Short-limbed Supple Skink Lygosoma quadrupes
Siamese Supple Skink found in Chatuchak

Short-limbed Supple Skink Lygosoma quadrupes top of head
Top of head of Siamese Supple Skink

Short-limbed Supple Skink Lygosoma quadrupes
Head shot of Siamese Supple Skink

English name: Siamese Supple Skink (formerly “Short-limbed Supple Skink”)
Scientific name: Lygosoma siamensis (formerly Lygosoma quadrupes)
Thai name: Ching-laen-reao Ka Lek or Mea Ngu

Description: To 20 cm long. Snout to base of tail is up to 9.6 cm. An extremely elongated skink with very small legs. Color varies from grey to yellow-brown to bronze, with very thin dark lines running down the body. Head is small and slender. Tail is as thick as the body and about the same length. Legs and toes are so small they can often be hard to see and the skink will first appear to be a snake. Underside is lighter than rest of body and can have a pinkish tint.

Similar Species: Bowring’s Supple Skink is not as slender, has more distinct limbs, and usually has much more coloration.

Habitat: Naturally found in forests, but has adapted to agricultural land, city parks and empty lots. Usually found under rotten logs or in moist leaf litter and soil.

Place in the ecosystem: Eats insects, especially termites. Eaten by snakes and larger lizards.

Danger to humans: This lizard is too small to bite humans and poses no danger to anyone.

Conservation status and threats: Is a widespread and common species that has no known conservation threats.

Interesting facts: The Siamese Supple Skink represents an extreme in leg evolution. The very small legs allow the skink to maneuver through dirt and rotting vegetation without its legs getting in the way.
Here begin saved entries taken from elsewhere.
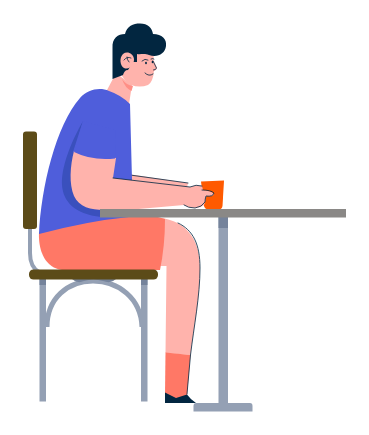
<!DOCTYPE html>
<html lang="en">
<head>
<meta charset="utf-8">
<title>Man sitting at a table with a cup</title>
<style>
:root {
  --paper: #ffffff;
  --skin: #ffb3ac;
  --skin-shade: #ff8f86;
  --coral: #ff7866;
  --shirt: #4f5edb;
  --shirt-shade: #3a50bd;
  --navy: #022640;
  --wood: #5c4b18;
  --steel: #94a0b4;
  --steel-shade: #75839b;
  --tabletop: #8a8886;
  --cup: #ff5a00;
}
html, body { margin: 0; background: var(--paper); overflow: hidden; }
svg { display: block; width: 369px; height: 435px; }
.skin { fill: var(--skin); }
.skin-shade { fill: var(--skin-shade); }
.coral { fill: var(--coral); }
.shirt { fill: var(--shirt); }
.shirt-shade { fill: var(--shirt-shade); }
.navy { fill: var(--navy); }
.wood { fill: var(--wood); }
.steel { fill: var(--steel); }
.steel-shade { fill: var(--steel-shade); }
.tabletop { fill: var(--tabletop); }
.cup { fill: var(--cup); }
.tube { fill: none; stroke: var(--steel); }
.line { fill: none; stroke: var(--navy); stroke-width: .8; stroke-linecap: round; stroke-linejoin: round; }
</style>
</head>
<body>
<svg viewBox="0 0 369 435" role="img" aria-label="A man in a blue shirt sits on a chair at a table, holding an orange cup">
  <g id="chair-frame">
    <path class="tube" stroke-width="4" d="M30 228V253Q30 267 39 272"/>
    <path class="tube" stroke-width="5" d="M47 327C47 298 68 281 93 281S141 298 142 327"/>
    <path class="steel-shade" d="M72 279H116Q111 284 103 281Q93 278 84 281Q77 284 72 279Z"/>
    <rect class="steel" x="39.500" y="278" width="6.500" height="123.500"/>
    <rect class="steel" x="141" y="278" width="6.500" height="123.500"/>
    <rect class="steel-shade" x="39.500" y="279" width="6.500" height="6"/>
    <rect class="steel-shade" x="141" y="279" width="6.500" height="6"/>
    <rect class="wood" x="23" y="131.500" width="14" height="97.500" rx="3"/>
  </g>

  <g id="table-stand">
    <rect class="steel" x="218.500" y="216" width="9.500" height="188"/>
    <rect class="steel-shade" x="218.500" y="217" width="9.500" height="11"/>
    <path class="steel" d="M196 403H250Q252.500 403 252.500 406V411.500H193.500V406Q193.500 403 196 403Z"/>
  </g>

  <g id="legs">
    <path class="skin" d="M150 217C177 217 200 230 200 268C200 296 194 326 190.500 355L165.500 353L166.500 266H150Z"/>
    <path class="coral" d="M165.500 352.500L190.500 355L187 396L176 399L165 394Z"/>
    <path class="navy" d="M165 392.500L176 398L187 394.500Q191 400 196 403H165Z"/>
    <path class="line" d="M178 223C193 230 200 244 200 268C200 296 194 326 190.500 355L187 394"/>
    <path class="coral" d="M39 232C38 252 46 268 62 270H160Q165 246 165 219L140 212L90 216Z"/>
  </g>

  <rect id="chair-seat" class="wood" x="29" y="269.500" width="129" height="10" rx="4.500"/>

  <g id="head">
    <path class="skin" d="M116 73L106 92Q115 100 129 104L132 85Z"/>
    <path class="skin-shade" d="M122 79Q126 85 133 86L131.500 91Q125 88 122 79Z"/>
    <path class="skin" d="M124 52L154 50L153.500 60L157 68Q157 70 154 71Q153 82 148 85Q140 88 131 85Q123 80 119 70Z"/>
    <path class="navy" d="M112.500 79V48C112 38 118 34 125 34C127 26 133 23.500 140 23.500C148 23.500 152 28 153 34C162 34 167 39 166 46C165 54 157 58 149 55C144 53 140 55 137 54V62H133L128 70C125 70 124 72 123 75Z"/>
    <path class="skin" d="M134 59C133 53 127 51 123 54C119 58 120 66 124 68C129 70 134 66 134 59Z"/>
    <path class="line" d="M124 60Q127 56 131 58M127 57Q127 60 129 62"/>
    <path class="line" d="M142 61Q145 58 148 60M151 59Q153 58 154 59M145 73Q149 77 153 74M153 61L156.500 68Q156 70 153.500 70"/>
    <ellipse class="navy" cx="146" cy="63" rx=".9" ry="1.200"/>
    <ellipse class="navy" cx="152.500" cy="62" rx=".8" ry="1.200"/>
  </g>

  <g id="far-arm">
    <path class="skin" d="M128 174L188 183L186 192L128 186Z"/>
    <path class="line" d="M130 175L188 183"/>
  </g>

  <g id="shirt">
    <path class="shirt" d="M39 234C41 188 56 125 80 98C88 89 100 87 109 91Q121 95 130 104L132 180L129 217Q88 221 39 234Z"/>
    <path class="shirt-shade" d="M83 121C71 142 61 167 62 185C63 201 74 214 101 217L112 208L113 178L73 152Z"/>
  </g>

  <path id="cup" class="cup" d="M201 181.500L224 180.500L222.500 206Q222 209.500 218 209.500H209Q205 209.500 204 206Z"/>

  <g id="near-arm">
    <path class="skin" d="M74 151C70 166 69 184 74 196C79 207 91 210 104 210H127L184 205C190 209 200 209 204 205C206 202 205 198 207 196Q213 197 214 194Q212 191 203 190L202 186Q196 184 190 187L113 178L116 158Z"/>
    <path class="shirt" d="M74 152Q92 161 115 158.500L116 130L83 121Z"/>
    <path class="line" d="M113 178L190 187Q196 184 202 186M202 190Q211 190 214 193Q213 197 206 196Q205 199 205 202Q202 207 195 208Q188 208 184 205"/>
  </g>

  <rect id="tabletop" class="tabletop" x="100" y="209" width="246" height="8.500"/>
</svg>
</body>
</html>
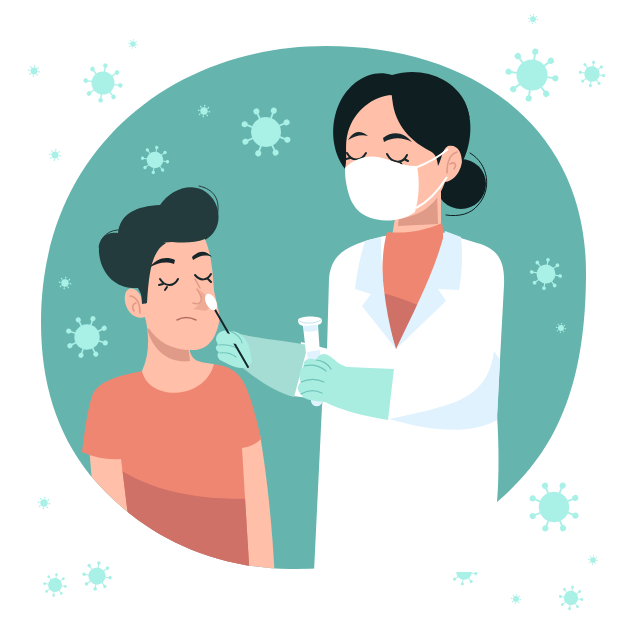
<!DOCTYPE html>
<html lang="en">
<head>
<meta charset="utf-8">
<title>Nasal swab test</title>
<style>
:root {
  --paper: #ffffff;
  --teal: #65b5ae;
  --mint: #a9f0e7;
  --glove: #a9ede1;
  --glove-far: #a5dcd3;
  --glove-line: #6fc4b9;
  --skin: #ffbfa8;
  --skin-shade: #e09a88;
  --coral: #ef8672;
  --coral-shade: #cf7167;
  --patient-hair: #233b3d;
  --hair: #0f1f21;
  --line: #16262a;
  --ice: #dff2fd;
}
html, body { margin: 0; background: var(--paper); overflow: hidden; }
svg { display: block; width: 626px; height: 626px; }
.backdrop { fill: var(--teal); }
.virus { fill: var(--mint); stroke: var(--mint); }
.skin { fill: var(--skin); }
.skin-shade { fill: var(--skin-shade); }
.shirt { fill: var(--coral); }
.shirt-shade { fill: var(--coral-shade); }
.patient-hair { fill: var(--patient-hair); }
.hair { fill: var(--hair); }
.white { fill: var(--paper); }
.ice { fill: var(--ice); }
.glove { fill: var(--glove); }
.glove-far { fill: var(--glove-far); }
.stroke { fill: none; stroke: var(--line); stroke-width: 2; stroke-linecap: round; stroke-linejoin: round; }
.brow { fill: var(--line); }
.contour { fill: none; stroke: var(--skin-shade); stroke-width: 1.5; stroke-linecap: round; }
.glove-line { fill: none; stroke: var(--glove-line); stroke-width: 1.2; stroke-linecap: round; }
.strap { fill: none; stroke: var(--paper); stroke-width: 2; }
</style>
</head>
<body>
<svg viewBox="0 0 626 626" role="img" aria-label="A doctor in a mask and gloves takes a nasal swab from a young man">
  <defs>
    <path id="blob" d="M326 46C474 46 586 128 586 272C586 386 556 452 497 502C440 550 370 570 290 569C204 568 136 530 90 475C56 432 41 382 41 322C41 150 172 46 326 46Z"/>
    <clipPath id="blob-clip"><use href="#blob"/></clipPath>
    <g id="spike"><path d="M0-10V-17" stroke-width="1.4"/><circle cy="-17.5" r="2.3" stroke="none"/></g>
    <g id="spike-set">
      <use href="#spike"/><use href="#spike" transform="rotate(90)"/><use href="#spike" transform="rotate(180)"/><use href="#spike" transform="rotate(270)"/>
    </g>
    <g id="virus">
      <circle r="11.5" stroke="none"/>
      <use href="#spike-set" transform="rotate(8)"/><use href="#spike-set" transform="rotate(53)"/>
    </g>
    <path id="shirt" d="M142 371C112 377 97 383 92 396C87 412 84 436 82 452C95 458 108 460 121 459L131 540L150 580H250L242 448C250 447 256 444 261 439C256 416 250 394 243 381C237 371 228 366 213 364C205 390 153 404 142 371Z"/>
    <clipPath id="shirt-clip"><use href="#shirt"/></clipPath>
  </defs>

  <use class="backdrop" href="#blob"/>

  <g class="virus">
    <use href="#virus" transform="translate(103 83)"/>
    <use href="#virus" transform="translate(34 71) scale(.3)"/>
    <use href="#virus" transform="translate(133 44) scale(.24)"/>
    <use href="#virus" transform="translate(204 111) scale(.32)"/>
    <use href="#virus" transform="translate(266 132) rotate(12) scale(1.3)"/>
    <use href="#virus" transform="translate(155 160) scale(.72)"/>
    <use href="#virus" transform="translate(55 155) scale(.3)"/>
    <use href="#virus" transform="translate(65 283) scale(.32)"/>
    <use href="#virus" transform="translate(87 337) rotate(10) scale(1.1)"/>
    <use href="#virus" transform="translate(532 75) scale(1.35)"/>
    <use href="#virus" transform="translate(592 74) scale(.67)"/>
    <use href="#virus" transform="translate(533 19) scale(.25)"/>
    <use href="#virus" transform="translate(546 274) scale(.82)"/>
    <use href="#virus" transform="translate(561 328) scale(.26)"/>
    <use href="#virus" transform="translate(554 507) rotate(14) scale(1.32)"/>
    <use href="#virus" transform="translate(593 560) scale(.25)"/>
    <use href="#virus" transform="translate(571 598) scale(.62)"/>
    <use href="#virus" transform="translate(464 572) scale(.68)"/>
    <use href="#virus" transform="translate(516 599) scale(.26)"/>
    <use href="#virus" transform="translate(97 576) scale(.75)"/>
    <use href="#virus" transform="translate(55 585) scale(.6)"/>
    <use href="#virus" transform="translate(44 503) scale(.32)"/>
  </g>

  <g id="patient" clip-path="url(#blob-clip)">
    <path class="skin" d="M89 445L124 450L132 545L95 520Z"/>
    <path class="skin" d="M236 445L260 435C266 470 272 520 275 580H246Z"/>
    <use class="shirt" href="#shirt"/>
    <path class="shirt-shade" clip-path="url(#shirt-clip)" d="M110 463C150 492 200 502 270 498V590H110Z"/>
    <path class="skin" d="M143 308C149 330 151 352 142 371C149 402 205 400 214 364C199 362 190 362 189 345Z"/>
    <path class="skin-shade" d="M147 328C152 350 169 364 190 361L188 345Z"/>
    <path class="patient-hair" d="M146 304L138 288C120 289 107 280 101 263C95 243 102 231 118 233C120 214 136 206 160 205C171 188 198 178 213 199C223 214 219 233 205 240C190 250 160 240 160 260Z"/>
    <path class="stroke" style="stroke:var(--patient-hair);stroke-width:1" d="M199 186C214 189 221 200 217 216M99 247C101 236 110 229 121 230"/>
    <path class="skin" d="M146 304C148 285 147 267 153 254C156 245 162 242 172 242C184 243 195 243 205 239C212 256 213 276 214 291L220 317C217 337 209 349 195 350C173 351 157 342 148 327L145 317C133 321 123 307 125 295C127 284 140 287 143 303Z"/>
    <path class="patient-hair" d="M140 278C144 264 144 248 158 240L166 243C152 251 149 271 147 303L142 304Z"/>
    <path class="contour" d="M130 296C137 297 140 304 140 313M136 303C132 304 132 308 134 311"/>
    <path class="skin-shade" opacity=".55" d="M199 290C204 298 201 305 193 309L205 311C211 309 213 303 210 298Z"/>
    <path class="contour" d="M197 289C204 299 202 306 193 303M200 288L195 279"/>
    <path class="contour" style="stroke:#b76d62" d="M177 320C184 316 190 317 196 320"/>
    <path class="brow" d="M150 267C157 258 166 256 175 260L174 264C165 261 158 263 150 267ZM192 257C199 250 206 250 212 257C205 254 199 256 193 260Z"/>
    <path class="stroke" d="M160 279C165 287 174 287 178 279M163 284L159 285M167 287L165 290M195 275C200 281 207 281 211 274M208 279L211 282"/>
  </g>

  <g id="far-arm">
    <path class="white" d="M301 342L340 352V402L293 396Z"/>
    <path class="glove-far" d="M240 334C262 339 285 341 308 345L294 397C274 392 254 377 239 365Z"/>
    <path class="glove" d="M216 340C216 333 222 329 230 331C239 331 245 337 249 346L252 362C246 372 235 367 230 365L220 360C217 357 217 354 219 352C215 350 215 346 218 345Z"/>
    <path class="glove-line" d="M219 345C227 344 233 346 238 349M220 353C227 352 232 354 236 357M230 331C237 334 241 338 242 343"/>
    <path class="stroke" d="M214 308L248 367"/>
    <ellipse class="white" cx="211" cy="302" rx="5" ry="9" transform="rotate(-27 211 302)"/>
    <path class="glove" d="M222 335C229 331 238 335 241 342C236 346 229 342 222 342Z"/>
  </g>

  <g id="doctor">
    <circle class="hair" cx="461" cy="184" r="25"/>
    <path class="stroke" style="stroke:var(--hair);stroke-width:1" d="M470 153C489 164 492 190 478 205C471 214 459 217 446 215"/>
    <path class="skin" d="M399 195L441 180V240L390 248Z"/>
    <path class="skin-shade" d="M399 217C416 216 428 207 437 194L438 224L398 226Z"/>
    <path class="white" d="M384 236C350 244 331 252 329 279L327 350L322 406L314 572H497V502C499 478 499 445 497 415L504 285C505 262 499 249 477 243L441 232Z"/>
    <path class="shirt" d="M387 232C405 234 424 231 442 223C446 240 440 260 430 284L396 349C385 318 377 270 387 232Z"/>
    <path class="shirt-shade" d="M381 293C398 296 414 304 423 307L396 349C390 330 385 312 381 293Z"/>
    <path class="ice" d="M381 237L365 241C360 257 357 273 355 289L371 294L362 306L396 349C386 316 381 277 381 237Z"/>
    <path class="ice" d="M445 231L461 237C463 255 462 273 459 290L438 289L446 301L396 349C415 309 435 271 445 231Z"/>
    <path class="ice" d="M494 351C490 382 474 398 440 407C423 412 407 415 389 419C427 430 468 436 497 420L500 360Z"/>

    <path class="skin" d="M345 133C351 111 370 95 392 94L443 139C449 146 455 143 460 147C466 156 461 180 445 182C438 203 422 217 395 219C365 218 344 199 345 170Z"/>
    <path class="hair" d="M345 169C331 151 330 124 339 104C349 82 371 68 392 75C422 66 453 78 465 102C474 122 471 146 462 163C462 153 458 144 448 146C442 149 442 159 438 166C437 157 435 153 428 150C408 139 393 122 392 95C373 96 354 111 348 132C344 146 348 156 345 169Z"/>
    <path class="stroke" style="stroke:var(--hair);stroke-width:1" d="M392 95C398 121 418 139 440 151M447 87C459 92 467 104 469 117"/>
    <path class="contour" d="M447 173C447 161 450 154 457 152M450 164C455 161 457 165 454 169"/>
    <path class="brow" d="M348 140C354 130 361 130 368 136C361 134 355 136 348 140ZM383 138C394 130 404 133 412 142C402 137 393 137 384 142Z"/>
    <path class="stroke" d="M347 153C351 161 361 162 366 153M350 158L346 159M387 154C392 164 403 164 407 155M404 159L408 161M400 162L402 165"/>
    <path class="strap" d="M415 168C428 163 440 156 448 149M416 208C430 201 440 188 447 177"/>
    <path class="white" d="M345 168C354 159 366 155 378 157C392 160 404 167 417 166C420 182 419 198 415 212C402 222 380 223 366 216C352 209 346 194 345 168Z"/>
  </g>

  <g id="near-hand">
    <path class="white" d="M298 320C298 316 321 315 322 320C322 324 320 324 318 325L323 398C323 408 312 409 311 400L303 326C300 325 298 324 298 320Z"/>
    <path class="ice" d="M304 326L317 325L318 330C313 332 308 332 304 331ZM307 352L320 350L323 398C323 408 312 409 311 400Z"/>
    <path class="stroke" style="stroke:#c5e6ee;stroke-width:1" d="M299 321C305 324 315 324 321 320"/>
    <path class="glove" d="M304 366C302 360 310 357 316 360C319 353 325 352 331 357C336 361 341 366 348 367L394 369L388 420C365 416 342 411 325 402C314 401 303 400 301 394C296 390 298 384 301 382C298 376 300 369 304 366Z"/>
    <path class="glove-line" d="M304 366C312 364 320 366 326 371M301 382C310 378 318 379 324 382M301 394C309 389 316 390 322 393M316 360C322 360 328 364 331 369"/>
  </g>
</svg>
</body>
</html>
When trying to escape from predators, the skink will fold its legs against its body and wiggle like a snake.

References:
New Supple Skink from Indochina and Redescription of Lygosoma quadrupes
A Photographic Guide to Snakes and Other Reptiles of Peninsular Malaysia, Singapore and Thailand
A Field Guide to the Reptiles of South-East Asia